Image in the Public Domain
DORA GREENWELL (DECEMBER 6, 1821-MARCH 29, 1882)
Poet and Devotional Writer
These days, in most of the Western World, women have professional opportunities due to the successes of feminism. But Dora Greenwell did not live during a time in which she could enjoy these advantages. Her legacy, however, was–and is–quite impressive.
Dora Greenwell was a sister of two priests of The Church of England. William, eventually Dean of Durham Cathedral, and Alan, Rector of Golborne then Clifton. From 1848 to 1854 Dora lived with one brother then the other, helping in the work of each sibling’s parish. Then, in 1854-1872, she lived with her widowed mother at Durham. From 1872 to 1881 Dora resided at Tarquay then Clifton the London, advocating for proper mental health care. In 1881 an accident led to her death, which occurred at Alan’s home at Clifton, near Bristol.
Dora published volumes of poetry:
- Carmina Crucis (1869);
- Songs of Salvation (1873);
- The Soul’s Legend (1873); and
- Camera Obsucra (1876).
She also published volumes of devotional prose:
- A Present Heaven;
- The Covenant of Life and Peace;
- Two Friends;
- Liber Humanitatis;
- The Life of John Woolman;
- The Life of Lacordaire;
- Colloquia Crucis; and
- The Patience of Hope, which John Greenleaf Whittier classed with devotional classics.
She wrote extensively on the Atonement. Dora’s chosen symbol was Luther’s heart set against a black cross amid white roses–thereby signifying the joy, peace, and consolation found in Christ’s cross. The poet, referring to her position relative to the cross, said,
I both hold and am held.
One of the texts in Songs of Salvation (1873) was “I Am Not Skilled to Understand,” the text of which follows:
I am not skilled to understand
What God hath willed, what God hath planned;
I only know at His right hand
Stands One who is my Saviour.
I take God at His word and deed:
“Christ died to save me”–this I read;
And in my heart I find a need
Of Him to be my Saviour.
And was there no other way
For God to take?–I cannot say;
I only bless Him, day by day,
Who saved me through my Saviour.
That He should leave His place on high
And come for sinful man to die,
You count it strange?–so do not I,
Since I have known my Saviour.

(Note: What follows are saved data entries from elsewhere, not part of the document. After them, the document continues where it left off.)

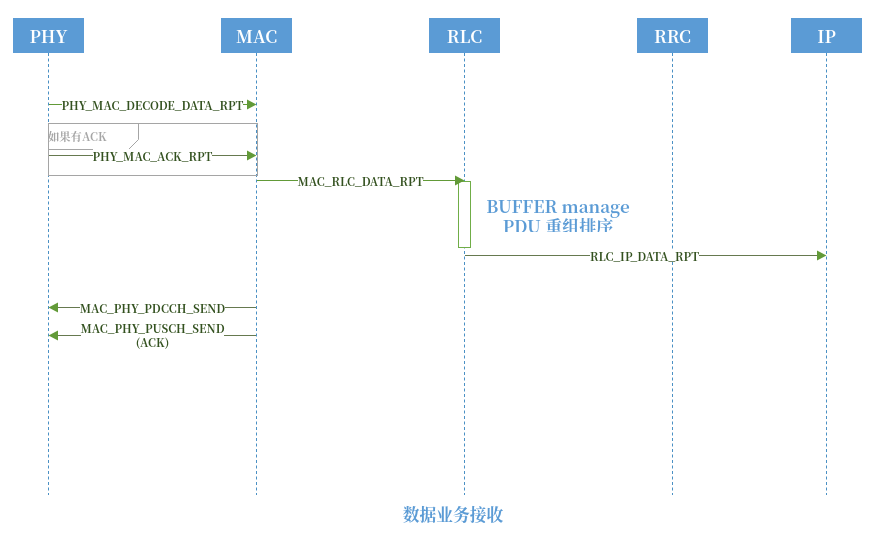
<!DOCTYPE html>
<html lang="zh-CN">
<head>
<meta charset="utf-8">
<title>数据业务接收</title>
<style>
:root {
  --blue: #5b9bd5;
  --lifeline: #4a90c4;
  --green: #629a38;
  --message-line: #66794f;
  --activation: #70ad47;
  --label: #33511f;
  --frame: #a5a5a5;
  --paper: #ffffff;
}
* { box-sizing: border-box; margin: 0; padding: 0; }
html, body { width: 875px; height: 541px; overflow: hidden; background: var(--paper); }
.sequence {
  position: relative;
  width: 875px;
  height: 541px;
  overflow: hidden;
  font-family: "Noto Serif CJK SC", "Noto Serif", serif;
  font-weight: 700;
}
.actors {
  display: grid;
  grid-template-columns: 208px 208px 208px 154px 71px;
  padding: 18px 0 0 13px;
  list-style: none;
}
.actor {
  display: flex;
  align-items: center;
  justify-content: center;
  width: 71px;
  height: 35px;
  background: var(--blue);
  color: var(--paper);
  font-size: 17px;
  line-height: 20px;
  font-weight: 600;
}
.connections { position: absolute; left: 0; top: 0; }
.lifeline { stroke: var(--lifeline); stroke-dasharray: 3 2.5; }
.message { stroke: var(--message-line); }
.message.bright { stroke: var(--green); }
.head { fill: var(--green); }
.frame { fill: none; stroke: var(--frame); }
.activation { fill: var(--paper); stroke: var(--activation); }
.label {
  position: absolute;
  display: flex;
  align-items: center;
  justify-content: center;
  height: 13px;
  background: var(--paper);
  color: var(--label);
  font-size: 11.3px;
  line-height: 14px;
  text-align: center;
  white-space: nowrap;
}
.decode { left: 62px; top: 98px; width: 181px; }
.ack { left: 93px; top: 149px; width: 119px; }
.deliver { left: 298px; top: 174px; width: 125px; }
.forward { left: 590px; top: 249px; width: 109px; }
.pdcch { left: 80px; top: 301px; width: 145px; }
.pusch { left: 81px; top: 321px; width: 143px; height: 28px; }
.condition {
  position: absolute;
  left: 48px;
  top: 129px;
  color: var(--frame);
  font-size: 11.3px;
  line-height: 14px;
  font-weight: 600;
  white-space: nowrap;
}
.note {
  position: absolute;
  left: 478px;
  top: 196px;
  width: 160px;
  height: 36px;
  overflow: hidden;
  color: var(--blue);
  font-size: 17px;
  line-height: 20px;
  text-align: center;
  white-space: nowrap;
}
.caption {
  position: absolute;
  left: 353px;
  top: 502px;
  width: 200px;
  color: var(--blue);
  font-size: 16.8px;
  line-height: 24px;
  font-weight: 700;
  text-align: center;
}
</style>
</head>
<body>
<main class="sequence">
  <ul class="actors">
    <li class="actor">PHY</li>
    <li class="actor">MAC</li>
    <li class="actor">RLC</li>
    <li class="actor">RRC</li>
    <li class="actor">IP</li>
  </ul>

  <svg class="connections" width="875" height="541" viewBox="0 0 875 541" aria-hidden="true">
    <defs>
      <polygon id="head-right" points="0,0 -9.5,-5 -9.5,5"/>
      <polygon id="head-left" points="0,0 9.5,-5 9.5,5"/>
    </defs>
    <g class="lifeline">
      <line x1="48.5" y1="53" x2="48.5" y2="495"/>
      <line x1="256.5" y1="53" x2="256.5" y2="495"/>
      <line x1="464.5" y1="53" x2="464.5" y2="495"/>
      <line x1="672.5" y1="53" x2="672.5" y2="495"/>
      <line x1="826.5" y1="53" x2="826.5" y2="495"/>
    </g>
    <g class="frame">
      <rect x="48.5" y="123.5" width="209" height="52"/>
      <path d="M138.5 123.5V139.5L128.5 149.5H48.5"/>
    </g>
    <rect class="activation" x="458.5" y="181.5" width="12" height="66"/>
    <line class="message bright" x1="49" y1="104.5" x2="248" y2="104.5"/>
    <line class="message" x1="49" y1="155.5" x2="248" y2="155.5"/>
    <line class="message bright" x1="257" y1="180.5" x2="456" y2="180.5"/>
    <line class="message" x1="465" y1="255.5" x2="818" y2="255.5"/>
    <line class="message" x1="57" y1="307.5" x2="256" y2="307.5"/>
    <line class="message" x1="57" y1="335.5" x2="256" y2="335.5"/>
    <g class="head">
      <use href="#head-right" x="256.5" y="104.5"/>
      <use href="#head-right" x="256.5" y="155.5"/>
      <use href="#head-right" x="464.5" y="180.5"/>
      <use href="#head-right" x="826.5" y="255.5"/>
      <use href="#head-left" x="48.5" y="307.5"/>
      <use href="#head-left" x="48.5" y="335.5"/>
    </g>
  </svg>

  <p class="condition">如果有ACK</p>
  <p class="label decode">PHY_MAC_DECODE_DATA_RPT</p>
  <p class="label ack">PHY_MAC_ACK_RPT</p>
  <p class="label deliver">MAC_RLC_DATA_RPT</p>
  <p class="label forward">RLC_IP_DATA_RPT</p>
  <p class="label pdcch">MAC_PHY_PDCCH_SEND</p>
  <p class="label pusch">MAC_PHY_PUSCH_SEND<br>(ACK)</p>
  <p class="note">BUFFER manage<br>PDU 重组排序</p>
  <h1 class="caption">数据业务接收</h1>
</main>
</body>
</html>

And O that He fulfilled may see
The travail of His soul in me,
And with His work contented be,
As I with my dear Saviour!
Yea, living, dying, let me bring,

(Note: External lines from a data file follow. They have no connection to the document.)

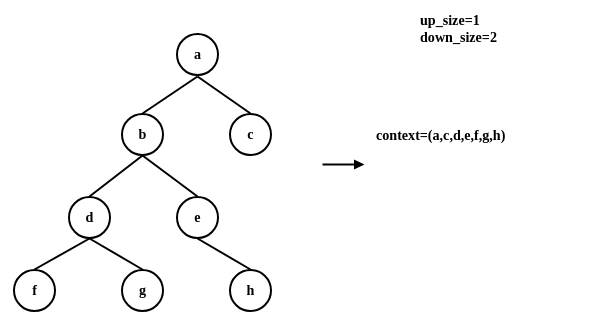
<!DOCTYPE html>
<html lang="en">
<head>
<meta charset="utf-8">
<title>Tree context diagram</title>
<style>
  :root { --ink: #000; --paper: #fff; --node-size: 43px; }
  * { box-sizing: border-box; }
  body { margin: 0; background: var(--paper); }
  .diagram {
    position: relative;
    width: 602px;
    height: 324px;
    overflow: hidden;
    background: var(--paper);
    color: var(--ink);
    font: bold 14.1px/17px "Liberation Serif", "Times New Roman", serif;
  }
  .edges { position: absolute; inset: 0; display: block; }
  .edges line { stroke: var(--ink); stroke-width: 2; }
  .edges polygon { fill: var(--ink); }
  .node {
    position: absolute;
    left: calc(var(--x) * 1px - var(--node-size) / 2);
    top: calc(var(--y) * 1px - var(--node-size) / 2);
    width: var(--node-size);
    height: var(--node-size);
    display: flex;
    align-items: center;
    justify-content: center;
    border: 2px solid var(--ink);
    border-radius: 50%;
    background: var(--paper);
  }
  .settings, .context { position: absolute; margin: 0; white-space: nowrap; }
  .settings { left: 420px; top: 12px; }
  .settings span { display: block; }
  .context { left: 376px; top: 127px; }
</style>
</head>
<body>
<main class="diagram">
  <svg class="edges" width="602" height="324" viewBox="0 0 602 324" aria-hidden="true">
    <line x1="197.5" y1="76.5" x2="142.5" y2="113.5"/>
    <line x1="197.5" y1="76.5" x2="250.5" y2="113.5"/>
    <line x1="142.5" y1="155.5" x2="89.5" y2="196.5"/>
    <line x1="142.5" y1="155.5" x2="197.5" y2="196.5"/>
    <line x1="89.5" y1="238.5" x2="34.5" y2="269.5"/>
    <line x1="89.5" y1="238.5" x2="142.5" y2="269.5"/>
    <line x1="197.5" y1="238.5" x2="250.5" y2="269.5"/>
    <line x1="322.5" y1="164.5" x2="356" y2="164.5"/>
    <polygon points="354,159.5 364.5,164.5 354,169.5"/>
  </svg>

  <div class="node" style="--x:197.5;--y:54.5">a</div>
  <div class="node" style="--x:142.5;--y:134.5">b</div>
  <div class="node" style="--x:250.5;--y:134.5">c</div>
  <div class="node" style="--x:89.5;--y:217.5">d</div>
  <div class="node" style="--x:197.5;--y:217.5">e</div>
  <div class="node" style="--x:34.5;--y:290.5">f</div>
  <div class="node" style="--x:142.5;--y:290.5">g</div>
  <div class="node" style="--x:250.5;--y:290.5">h</div>

  <p class="settings"><span>up_size=1</span><span>down_size=2</span></p>
  <p class="context">context=(a,c,d,e,f,g,h)</p>
</main>
</body>
</html>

My strength, my solace, from this spring,
That He who lives to be my King
Once died to be my Saviour.
KENNETH RANDOLPH TAYLOR
JANUARY 31, 2013 COMMON ERA
THE FEAST OF CHARLES FREDERICK MACKENZIE, ANGLICAN BISHOP OF CENTRAL AFRICA
THE FEAST OF MENNO SIMONS, MENNONITE LEADER
Almighty God, beautiful in majesty, majestic in holiness:
You have shown us the splendor of creation in the work of your servant Dora Greenwell.
Teach us to drive from this world all chaos and disorder,
that our eyes may behold your glory,
and that at last everyone may know the inexhaustible richness of your new creation
in Jesus Christ our Lord, who lives and reigns with you and the Holy Spirit,
one God, now and forever. Amen.
Isaiah 28:5-6 or Hosea 14:5-8 or 2 Chronicles 20:20-21
Philippians 4:8-9 or Ephesians 5:18b-20
–Adapted from Evangelical Lutheran Worship (2006), page 61
Revised on December 24, 2016